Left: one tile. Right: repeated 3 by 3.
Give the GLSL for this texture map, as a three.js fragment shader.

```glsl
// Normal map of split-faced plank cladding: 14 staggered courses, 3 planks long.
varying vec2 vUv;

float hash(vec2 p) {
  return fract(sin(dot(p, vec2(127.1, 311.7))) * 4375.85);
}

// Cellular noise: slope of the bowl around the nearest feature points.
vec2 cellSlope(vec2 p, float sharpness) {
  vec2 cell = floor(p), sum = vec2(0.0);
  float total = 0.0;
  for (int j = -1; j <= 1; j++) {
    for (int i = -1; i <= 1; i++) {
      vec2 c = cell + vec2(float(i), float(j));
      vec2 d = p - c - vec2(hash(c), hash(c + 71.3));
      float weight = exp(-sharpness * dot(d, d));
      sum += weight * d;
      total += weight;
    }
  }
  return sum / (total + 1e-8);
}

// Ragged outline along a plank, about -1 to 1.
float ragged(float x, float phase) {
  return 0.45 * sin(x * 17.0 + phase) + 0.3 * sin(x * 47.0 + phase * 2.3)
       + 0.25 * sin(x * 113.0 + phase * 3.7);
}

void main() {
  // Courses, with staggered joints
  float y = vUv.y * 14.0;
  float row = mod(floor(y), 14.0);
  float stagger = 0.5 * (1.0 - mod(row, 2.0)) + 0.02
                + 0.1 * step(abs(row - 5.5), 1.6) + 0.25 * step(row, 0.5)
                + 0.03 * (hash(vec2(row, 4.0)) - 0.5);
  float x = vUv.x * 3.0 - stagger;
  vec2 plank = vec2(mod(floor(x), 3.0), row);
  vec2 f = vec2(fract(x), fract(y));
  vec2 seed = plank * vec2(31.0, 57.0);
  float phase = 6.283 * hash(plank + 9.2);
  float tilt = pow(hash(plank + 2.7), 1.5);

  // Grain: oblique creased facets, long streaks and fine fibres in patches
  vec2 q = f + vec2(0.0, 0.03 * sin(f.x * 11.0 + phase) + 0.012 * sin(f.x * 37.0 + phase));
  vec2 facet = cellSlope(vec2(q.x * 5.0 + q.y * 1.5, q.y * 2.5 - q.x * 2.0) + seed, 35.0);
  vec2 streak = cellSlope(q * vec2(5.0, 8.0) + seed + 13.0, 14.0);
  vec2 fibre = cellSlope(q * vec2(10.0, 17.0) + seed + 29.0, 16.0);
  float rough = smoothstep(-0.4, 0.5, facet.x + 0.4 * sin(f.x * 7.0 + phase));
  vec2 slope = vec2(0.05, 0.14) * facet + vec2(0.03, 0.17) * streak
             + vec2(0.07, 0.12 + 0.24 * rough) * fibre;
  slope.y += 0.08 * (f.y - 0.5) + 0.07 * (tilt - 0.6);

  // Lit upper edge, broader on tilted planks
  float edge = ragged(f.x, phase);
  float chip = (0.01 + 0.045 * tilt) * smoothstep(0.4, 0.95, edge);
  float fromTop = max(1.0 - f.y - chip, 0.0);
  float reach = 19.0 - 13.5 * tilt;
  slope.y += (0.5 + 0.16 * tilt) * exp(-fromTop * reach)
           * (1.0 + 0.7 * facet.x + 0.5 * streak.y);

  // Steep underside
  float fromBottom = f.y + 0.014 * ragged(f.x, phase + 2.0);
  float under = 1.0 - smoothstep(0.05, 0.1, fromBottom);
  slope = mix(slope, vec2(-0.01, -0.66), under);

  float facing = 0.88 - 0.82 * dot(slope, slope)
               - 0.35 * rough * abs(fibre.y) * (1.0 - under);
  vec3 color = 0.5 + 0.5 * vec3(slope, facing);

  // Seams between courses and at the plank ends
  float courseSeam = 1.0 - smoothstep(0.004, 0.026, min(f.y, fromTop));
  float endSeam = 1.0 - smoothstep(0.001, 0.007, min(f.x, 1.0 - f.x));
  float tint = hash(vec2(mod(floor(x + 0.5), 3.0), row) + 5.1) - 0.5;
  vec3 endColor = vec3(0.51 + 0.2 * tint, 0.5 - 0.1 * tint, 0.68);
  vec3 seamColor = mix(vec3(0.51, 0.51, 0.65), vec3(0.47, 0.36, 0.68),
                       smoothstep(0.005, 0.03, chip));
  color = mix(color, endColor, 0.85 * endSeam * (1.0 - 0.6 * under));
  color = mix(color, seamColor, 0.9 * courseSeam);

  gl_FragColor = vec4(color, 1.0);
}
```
+-------+
WHAT YOU HAVE TO DO> Where the word "floor" is present in a line of the listing, copy that line.

YOUR SOLUTION>
  vec2 cell = floor(p), sum = vec2(0.0);
  float row = mod(floor(y), 14.0);
  vec2 plank = vec2(mod(floor(x), 3.0), row);
  float tint = hash(vec2(mod(floor(x + 0.5), 3.0), row) + 5.1) - 0.5;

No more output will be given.